#### What you are asked to do:
Below are entries to examine: work out how many lines contain the word "hole", and give only that number.

#### Data for this exercise:
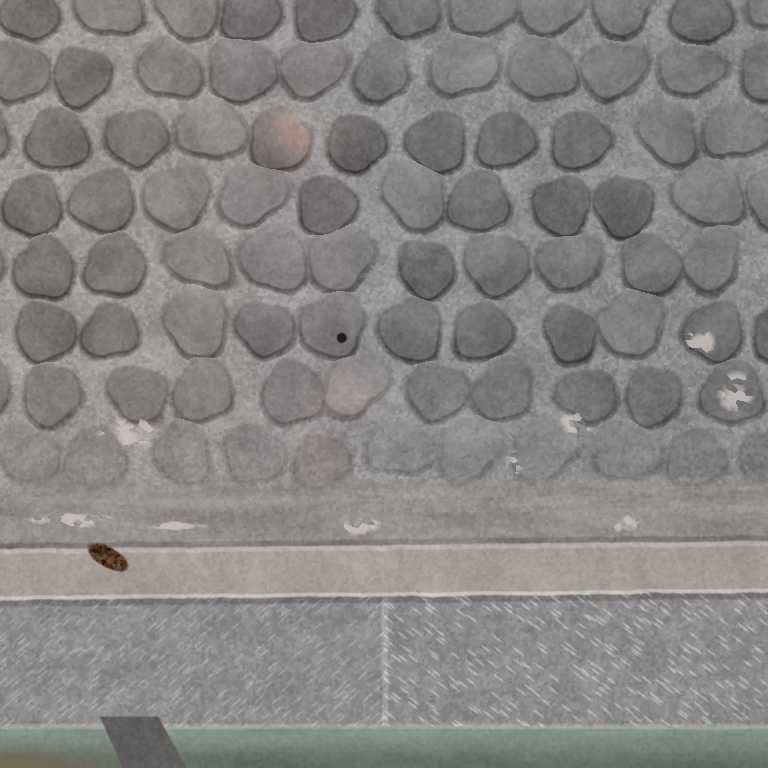
A Shadertoy shader for this texture:

```glsl
const vec2 STONE_PITCH = vec2(0.0977, 0.083);
const float ROW_PHASE[8] = float[8](0.33, 0.8, 0.5, 0.6, 0.42, 0.8, 0.2, 0.4);

float hash(vec2 p) {
    vec3 q = fract(p.xyx * 0.1031);
    q += dot(q, q.yzx + 33.33);
    return fract((q.x + q.y) * q.z);
}

mat2 rotation(float a) { return mat2(cos(a), sin(a), -sin(a), cos(a)); }

// Distance to the nearest scattered point, and that point's random value
vec2 cellular(vec2 p) {
    vec2 cell = floor(p), best = vec2(9.0, 0.0);
    for (int j = -1; j <= 1; j++)
    for (int i = -1; i <= 1; i++) {
        vec2 id = cell + vec2(i, j);
        vec2 point = id + vec2(hash(id), hash(id + 57.3));
        float d = distance(p, point);
        if (d < best.x) best = vec2(d, hash(id + 19.7));
    }
    return best;
}

float layeredSines(vec2 p) {
    float sum = 0.0, amp = 0.5;
    for (int i = 0; i < 5; i++) {
        p = rotation(0.9) * p * 1.65 + 0.8 * sin(p.yx) + 1.3;
        sum += amp * sin(p.x) * cos(p.y);
        amp *= 0.68;
    }
    return sum;
}

float patchMask(vec2 uv, vec2 center, vec2 size) {
    vec2 q = (uv - center) / size;
    return exp(-dot(q, q));
}

float above(float y, float edge) { return smoothstep(-0.002, 0.002, y - edge); }

float line(float x, float width) { return 1.0 - smoothstep(0.3 * width, width, abs(x)); }

// x: signed distance, y: random value, zw: offset from the stone's center
vec4 nearestStone(vec2 uv) {
    vec4 best = vec4(1.0, 0.0, 0.0, 0.0);
    float baseRow = floor((uv.y - 0.367) / STONE_PITCH.y);
    for (int j = -1; j <= 1; j++)
    for (int i = -1; i <= 1; i++) {
        float row = baseRow + float(j);
        if (row < 0.0) continue;
        float phase = ROW_PHASE[int(mod(row, 8.0))];
        vec2 id = vec2(floor(uv.x / STONE_PITCH.x - phase + 0.5) + float(i), row);
        float seed = hash(id + 7.1), turn = hash(id + 31.9);
        vec2 center = vec2((id.x + phase) * STONE_PITCH.x, 0.408 + row * STONE_PITCH.y);
        center += (vec2(turn, seed) - 0.5) * vec2(0.022, 0.018);
        vec2 offset = uv - center;
        vec2 q = rotation((turn - 0.5) * 2.4) * offset;
        vec2 radii = vec2(0.039 + 0.010 * seed, 0.033 + 0.009 * hash(id + 3.3));
        float angle = atan(q.y, q.x);
        float wobble = 0.07 * sin(3.0 * angle + 6.3 * seed) + 0.03 * sin(5.0 * angle + 9.0 * turn);
        float d = (length(q / radii) - 1.0 + wobble) * radii.y;
        if (d < best.x) best = vec4(d, seed, offset);
    }
    return best;
}

vec3 cobbles(vec2 uv, float mottle, float grain) {
    vec3 mortar = mix(vec3(0.62, 0.60, 0.59), vec3(0.55, 0.55, 0.56), smoothstep(0.1, 0.8, uv.x));
    mortar += 0.13 * grain + 0.05 * mottle;
    vec4 stone = nearestStone(uv + 0.003 * vec2(mottle, -mottle));
    float worn = smoothstep(0.36, 0.57, uv.y);
    vec3 face = mix(vec3(0.51, 0.49, 0.48), vec3(0.45, 0.45, 0.46), uv.x);
    face += (stone.y - 0.5) * 0.11 + 0.06 * mottle + 0.07 * grain + 0.6 * stone.w;
    // Rosy stones
    float rosy = patchMask(uv, vec2(0.385, 0.826), vec2(0.04)) + 0.55 * patchMask(uv, vec2(0.45, 0.475), vec2(0.04, 0.03))
               + 0.5 * patchMask(uv, vec2(0.42, 0.41), vec2(0.04));
    face += rosy * vec3(0.17, 0.10, 0.07);
    float inside = 1.0 - smoothstep(-0.003, 0.003, stone.x);
    vec3 color = mix(mortar, face, inside * mix(0.5, 1.0, worn));
    // Shadowed lower rim and lit upper rim
    float facing = stone.w / (length(stone.zw) + 0.001);
    color -= line(stone.x, 0.006) * (0.08 - 0.09 * facing) * mix(0.55, 1.0, worn);
    return color;
}

// Sparse pale chips in scattered worn places
float chips(vec2 uv, float mottle) {
    const vec4 PLACES[9] = vec4[9](
        vec4(0.09, 0.323, 0.08, 0.014), vec4(0.23, 0.315, 0.06, 0.008), vec4(0.46, 0.315, 0.07, 0.018),
        vec4(0.82, 0.317, 0.03, 0.022), vec4(0.17, 0.435, 0.06, 0.035), vec4(0.96, 0.49, 0.04, 0.04),
        vec4(0.91, 0.555, 0.035, 0.025), vec4(0.75, 0.445, 0.03, 0.03), vec4(0.67, 0.40, 0.022, 0.025));
    float mask = 0.0;
    for (int i = 0; i < 9; i++) mask = max(mask, patchMask(uv, PLACES[i].xy, PLACES[i].zw));
    float flake = cellular(rotation(0.4) * uv * vec2(75.0, 120.0)).y;
    return smoothstep(0.62, 0.9, mask * (0.55 + 0.6 * flake + 0.3 * mottle));
}

// Chisel strokes lean opposite ways on the two slabs
float scratches(vec2 uv) {
    float side = smoothstep(0.49, 0.51, uv.x);
    vec2 p = rotation(uv.x < 0.5 ? -0.7 : 0.65) * uv;
    vec2 stroke = cellular(p * vec2(32.0, 150.0));
    return (1.0 - smoothstep(0.12, 0.38, stroke.x)) * step(0.4, stroke.y) * mix(0.55, 1.0, side);
}

void mainImage(out vec4 fragColor, in vec2 fragCoord) {
    vec2 uv = fragCoord / iResolution.xy;
    float mottle = layeredSines(uv * 24.0);
    float grain = 0.65 * cellular(uv * 210.0).y + 0.35 * cellular(uv * 95.0).y - 0.5;
    float tilted = uv.y - 0.010 * uv.x + 0.0015 * mottle;

    // Cobbles, kerb strip, ledge and slabs from top to bottom
    vec3 strip = vec3(0.575, 0.56, 0.55) + 0.09 * grain + 0.06 * layeredSines(uv * vec2(9.0, 60.0));
    vec3 ledge = vec3(0.645, 0.615, 0.59) + 0.07 * grain + 0.04 * mottle;
    vec3 slab = vec3(0.55, 0.54, 0.54) + 0.11 * grain + 0.03 * mottle + 0.13 * scratches(uv);
    slab += 0.10 * line(uv.x - 0.501 + 0.001 * mottle, 0.006);
    vec3 color = mix(slab, ledge, above(tilted, 0.219));
    color = mix(color, strip, above(tilted, 0.286));
    color = mix(color, cobbles(uv, mottle, grain), smoothstep(0.355, 0.39, uv.y + 0.008 * mottle));
    color += 0.13 * line(tilted - 0.221, 0.004) - 0.09 * line(tilted - 0.214, 0.006);
    color += 0.07 * line(tilted - 0.282, 0.005) - 0.09 * line(tilted - 0.289, 0.006);
    color = mix(color, vec3(0.80, 0.77, 0.75), 0.8 * chips(uv, mottle));

    // Pit in a stone and rusty hole in the ledge
    color = mix(color, vec3(0.13, 0.11, 0.10), smoothstep(0.35, 0.7, patchMask(uv, vec2(0.445, 0.56), vec2(0.008))));
    vec2 hole = rotation(0.5) * (uv - vec2(0.145, 0.272));
    float rust = patchMask(hole, vec2(0.0), vec2(0.034, 0.015)) + 0.2 * mottle;
    color = mix(color, vec3(0.30, 0.21, 0.14) + 0.3 * grain, smoothstep(0.4, 0.6, rust));

    // Green bottom edge with an ochre corner
    vec3 green = mix(vec3(0.39, 0.43, 0.40), vec3(0.53, 0.58, 0.55), smoothstep(0.0, 0.055, uv.y));
    green += 0.05 * grain + 0.03 * layeredSines(uv * vec2(10.0, 60.0));
    green = mix(green, vec3(0.48, 0.41, 0.31), 0.8 * patchMask(uv, vec2(0.0), vec2(0.14, 0.02)));
    color = mix(green, color, above(uv.y, 0.054 + 0.001 * mottle));
    color += 0.08 * line(uv.y - 0.054, 0.005);

    // Slanted dark bar
    float drop = 0.067 - uv.y;
    float bar = smoothstep(-0.002, 0.002, 0.038 + 0.05 * drop - abs(uv.x - 0.168 - 0.5 * drop)) * above(drop, 0.0);
    color = mix(color, vec3(0.37, 0.36, 0.36) + 0.06 * grain, bar);
    fragColor = vec4(clamp(color, 0.0, 1.0), 1.0);
}
```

#### Result below:
3